In the study lakes mentioned in this brochure, there were NO instances in which Walleye were proven to make up the primary or even secondary food source choice for Muskies.

Muskie Behavior and Food Preferences:

Feeding studies have shown that other fish make up 95-98% of the Muskies diet, although at times they will also eat Insects, Crayfish, small mammals, and Waterfowl. They are a natural predator, and like all predators, are opportunists. Studies have shown that even when theyre abundant, other game fish actually made up a very small part of the Muskies diet.

Fishermen have reported Muskies attacking Bass and Walleye as they were being reeled in. This may have given the impression that Muskies are significant predators of other game fish, when in fact; the Muskie was simply reacting naturally to the struggling fish due to their predatory instincts.

Muskies generally take advantage of the most abundant prey species available that are of sufficient size for them to eat. Given the opportunity to choose, Muskies prefer soft rayed, high protein based fish such as Suckers, Tullibee, Ciscoes, Bullheads, Carp, and minnows. In fact, the food sources Muskies prefer most are usually fish species that most people would desire to not have in their lake.

The truth is that even though it has been proven that Muskies do have a preferred food source they are opportunistic predators, and occasionally consume other game fish. The amount of other game fish eaten by Muskies is extremely minimal compared to the amount of game fish such as Walleye that are annually harvested by anglers.

Facts, Studies, and Statistics:

A major study was undertaken from July of 1991 through October of 1994, and other documented studies were conducted as long ago as 1952. These studies, as well as others, came to the same conclusion. Game fish such as Walleye make up a very small part of a Muskies diet. In one particular study, the stomach contents from 1092 Muskies were evaluated. The results proved that a Muskies diet is quite diverse, and that in 74% of the sample fish, only one food item was present. Muskies are not voracious feeders consuming fish after fish, as some people would have you believe.

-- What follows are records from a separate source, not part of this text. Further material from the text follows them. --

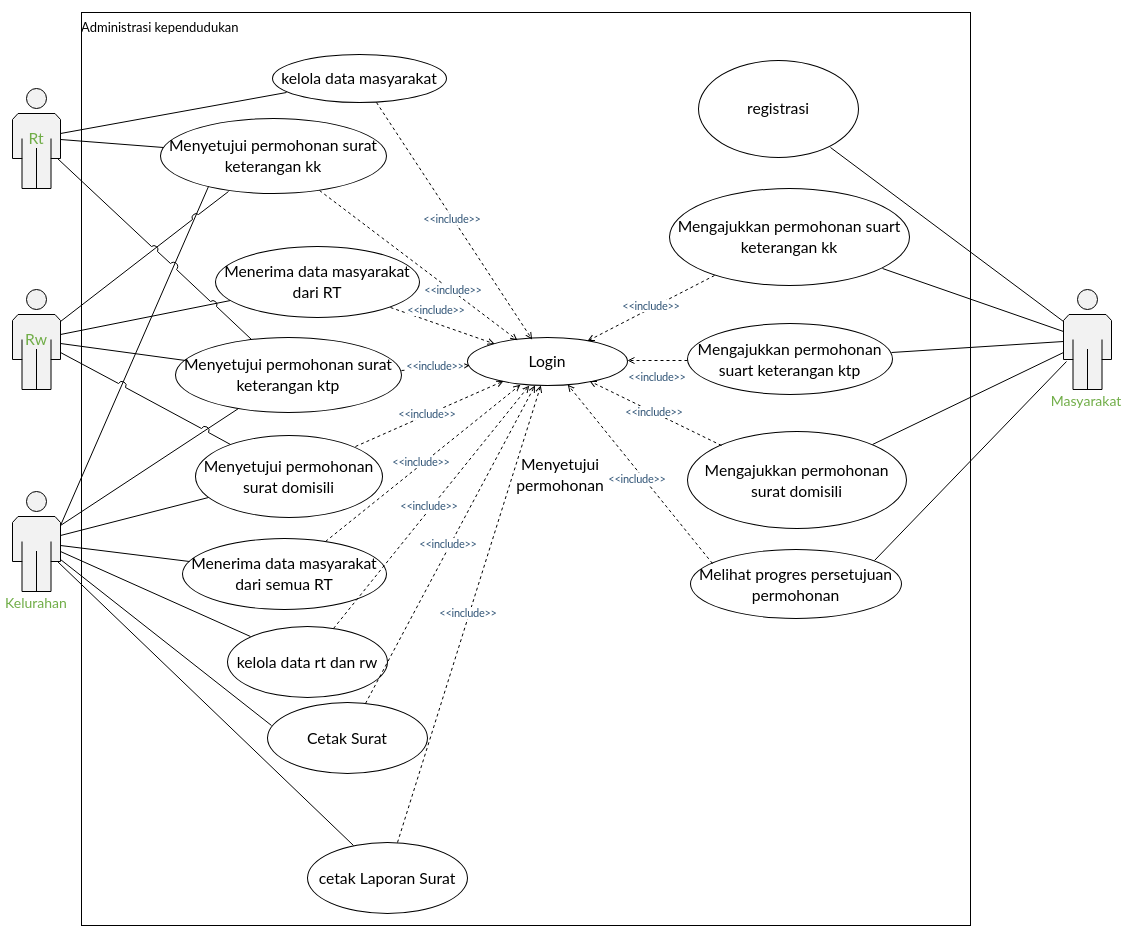
<!DOCTYPE html>
<html lang="id">
<head>
<meta charset="utf-8">
<title>Administrasi kependudukan – use case</title>
<style>
:root {
  --paper: #fff;
  --ink: #000;
  --figure: #f2f2f2;
  --actor-name: #70ad47;
  --include: #2f5375;
}
* { box-sizing: border-box; margin: 0; }
body { background: var(--paper); overflow: hidden; }
.diagram {
  position: relative;
  width: 1124px;
  height: 942px;
  overflow: hidden;
  background: var(--paper);
  color: var(--ink);
  font: 15.7px/21px Lato, "Open Sans", sans-serif;
}
.boundary {
  position: absolute;
  left: 81px; top: 12px;
  width: 890px; height: 914px;
  border: 1px solid var(--ink);
}
.boundary h1 { font-size: 13px; font-weight: 400; line-height: 16px; margin: 6px 0 0 -1px; white-space: nowrap; }
.usecase {
  position: absolute;
  left: var(--x); top: var(--y);
  width: var(--w); height: var(--h);
  display: flex;
  align-items: center;
  justify-content: center;
  padding-right: 1px;
  border: 1px solid var(--ink);
  border-radius: 50%;
  text-align: center;
  white-space: nowrap;
}
.raised { padding-bottom: 1px; }
.lowered { padding-top: 1px; }
.links { position: absolute; left: 0; top: 0; fill: none; stroke: var(--ink); }
.includes { stroke-dasharray: 3 3; marker-end: url(#arrow); }
.arrowhead { fill: none; stroke: var(--ink); stroke-dasharray: none; marker-end: none; }
.body { fill: var(--figure); stroke: var(--ink); }
.actor-name {
  position: absolute;
  left: var(--x); top: var(--y);
  transform: translateX(-50%);
  white-space: nowrap;
  color: var(--actor-name);
}
.long { font-size: 14px; }
.include {
  position: absolute;
  left: var(--x); top: var(--y);
  transform: translate(-50%, -50%);
  background: var(--paper);
  color: var(--include);
  font-size: 11px;
  letter-spacing: -.25px;
  line-height: 12px;
  white-space: nowrap;
}
.note {
  position: absolute;
  left: 560px; top: 454px;
  transform: translateX(-50%);
  text-align: center;
  white-space: nowrap;
}
</style>
</head>
<body>
<main class="diagram">
  <section class="boundary"><h1>Administrasi kependudukan</h1></section>

  <div class="usecase" style="--x:272px;--y:54px;--w:175px;--h:49px">kelola data masyarakat</div>
  <div class="usecase" style="--x:160px;--y:118px;--w:227px;--h:76px">Menyetujui permohonan surat<br>keterangan kk</div>
  <div class="usecase" style="--x:215px;--y:246px;--w:205px;--h:72px">Menerima data masyarakat<br>dari RT</div>
  <div class="usecase" style="--x:175px;--y:337px;--w:227px;--h:76px">Menyetujui permohonan surat<br>keterangan ktp</div>
  <div class="usecase" style="--x:195px;--y:435px;--w:188px;--h:83px">Menyetujui permohonan<br>surat domisili</div>
  <div class="usecase" style="--x:182px;--y:538px;--w:205px;--h:72px">Menerima data masyarakat<br>dari semua RT</div>
  <div class="usecase" style="--x:227px;--y:626px;--w:161px;--h:72px">kelola data rt dan rw</div>
  <div class="usecase" style="--x:267px;--y:702px;--w:161px;--h:72px">Cetak Surat</div>
  <div class="usecase" style="--x:307px;--y:842px;--w:161px;--h:72px">cetak Laporan Surat</div>
  <div class="usecase" style="--x:467px;--y:337px;--w:161px;--h:49px">Login</div>
  <div class="usecase raised" style="--x:698px;--y:60px;--w:161px;--h:98px">registrasi</div>
  <div class="usecase" style="--x:669px;--y:188px;--w:241px;--h:98px">Mengajukkan permohonan suart<br>keterangan kk</div>
  <div class="usecase lowered" style="--x:687px;--y:323px;--w:206px;--h:72px">Mengajukkan permohonan<br>suart keterangan ktp</div>
  <div class="usecase lowered" style="--x:687px;--y:431px;--w:220px;--h:98px">Mengajukkan permohonan<br>surat domisili</div>
  <div class="usecase lowered" style="--x:690px;--y:549px;--w:212px;--h:70px">Melihat progres persetujuan<br>permohonan</div>

  <svg class="links" width="1124" height="942" viewBox="0 0 1124 942" aria-hidden="true">
    <defs>
      <marker id="arrow" markerWidth="8" markerHeight="8" refX="6" refY="4" orient="auto" markerUnits="userSpaceOnUse">
        <path class="arrowhead" d="M0 1L6 4L0 7"/>
      </marker>
      <g id="actor" class="body">
        <circle cx="24.5" cy="10.5" r="10"/>
        <path d="M.5 31.5L6 25.5H43L48.5 31.5V70.5H39V100.5H10V70.5H.5Z"/>
        <path d="M10 50.5V71M39 50.5V71M24.5 60V100" fill="none"/>
      </g>
    </defs>
    <g class="associations" transform="translate(.5 .5)">
      <line x1="60" y1="133" x2="286" y2="92"/>
      <line x1="60" y1="139" x2="163" y2="147"/>
      <path d="M57 158L151 246A4 4 0 0 1 157 251L170 263A4 4 0 0 1 176 269L210 301A4 4 0 0 1 216 306L251 339"/>
      <path d="M60 321L192 219A4 4 0 0 1 198 214L228 191"/>
      <line x1="60" y1="334" x2="230" y2="300"/>
      <line x1="60" y1="343" x2="185" y2="360"/>
      <path d="M60 352L118 383A4 4 0 0 1 125 387L201 428A4 4 0 0 1 208 432L230 444"/>
      <line x1="60" y1="525" x2="208" y2="186"/>
      <line x1="60" y1="525" x2="238" y2="408"/>
      <line x1="60" y1="535" x2="208" y2="497"/>
      <line x1="60" y1="545" x2="189" y2="561"/>
      <line x1="60" y1="551" x2="250" y2="636"/>
      <line x1="60" y1="559" x2="271" y2="725"/>
      <line x1="57" y1="561" x2="353" y2="845"/>
      <line x1="1063" y1="321" x2="830" y2="147"/>
      <line x1="1063" y1="331" x2="882" y2="268"/>
      <line x1="1063" y1="341" x2="891" y2="352"/>
      <line x1="1063" y1="352" x2="872" y2="444"/>
      <line x1="1066" y1="361" x2="874" y2="560"/>
    </g>
    <g class="includes" transform="translate(.5 .5)">
      <path d="M376 102L531 338"/>
      <path d="M319 190L516 339"/>
      <path d="M390 307L493 343"/>
      <path d="M401 370L468 365"/>
      <path d="M355 446L502 381"/>
      <path d="M325 541L519 385"/>
      <path d="M333 628L528 386"/>
      <path d="M365 703L534 386"/>
      <path d="M397 842L540 386"/>
      <path d="M714 275L588 340"/>
      <path d="M687 360L628 360"/>
      <path d="M721 445L590 381"/>
      <path d="M712 563L568 385"/>
    </g>
    <use href="#actor" x="12" y="88"/>
    <use href="#actor" x="12" y="289"/>
    <use href="#actor" x="12" y="491"/>
    <use href="#actor" x="1063" y="289"/>
  </svg>

  <div class="actor-name" style="--x:36px;--y:128px">Rt</div>
  <div class="actor-name" style="--x:36px;--y:329px">Rw</div>
  <div class="actor-name long" style="--x:36px;--y:592px">Kelurahan</div>
  <div class="actor-name long" style="--x:1086px;--y:390px">Masyarakat</div>

  <p class="note">Menyetujui<br>permohonan</p>

  <span class="include" style="--x:452px;--y:219px">&lt;&lt;include&gt;&gt;</span>
  <span class="include" style="--x:453px;--y:290px">&lt;&lt;include&gt;&gt;</span>
  <span class="include" style="--x:436px;--y:310px">&lt;&lt;include&gt;&gt;</span>
  <span class="include" style="--x:435px;--y:366px">&lt;&lt;include&gt;&gt;</span>
  <span class="include" style="--x:427px;--y:414px">&lt;&lt;include&gt;&gt;</span>
  <span class="include" style="--x:421px;--y:462px">&lt;&lt;include&gt;&gt;</span>
  <span class="include" style="--x:429px;--y:506px">&lt;&lt;include&gt;&gt;</span>
  <span class="include" style="--x:448px;--y:544px">&lt;&lt;include&gt;&gt;</span>
  <span class="include" style="--x:468px;--y:613px">&lt;&lt;include&gt;&gt;</span>
  <span class="include" style="--x:651px;--y:306px">&lt;&lt;include&gt;&gt;</span>
  <span class="include" style="--x:657px;--y:377px">&lt;&lt;include&gt;&gt;</span>
  <span class="include" style="--x:654px;--y:412px">&lt;&lt;include&gt;&gt;</span>
  <span class="include" style="--x:637px;--y:479px">&lt;&lt;include&gt;&gt;</span>
</main>
</body>
</html>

Walleye ranked extremely low in the Muskies diet. In the 1092 study fish, only 5 contained traces of Walleye. This study collected Muskies from 34 separate bodies of water, including lakes with large populations of Walleye. Despite their abundance in those lakes, Walleye proved to not be a very important food source for Muskies. In fact, during the study Muskies and Walleyes were observed in very close proximity to one another, as the Walleye is also a predator. Walleye made up 3.4% of the total stomach content volume found in the Muskies in that study. Bass species found accounted for 3.1%, even lower than that of Walleye. 63.5% of the total stomach content volume was made up of Yellow Perch and various minnow species.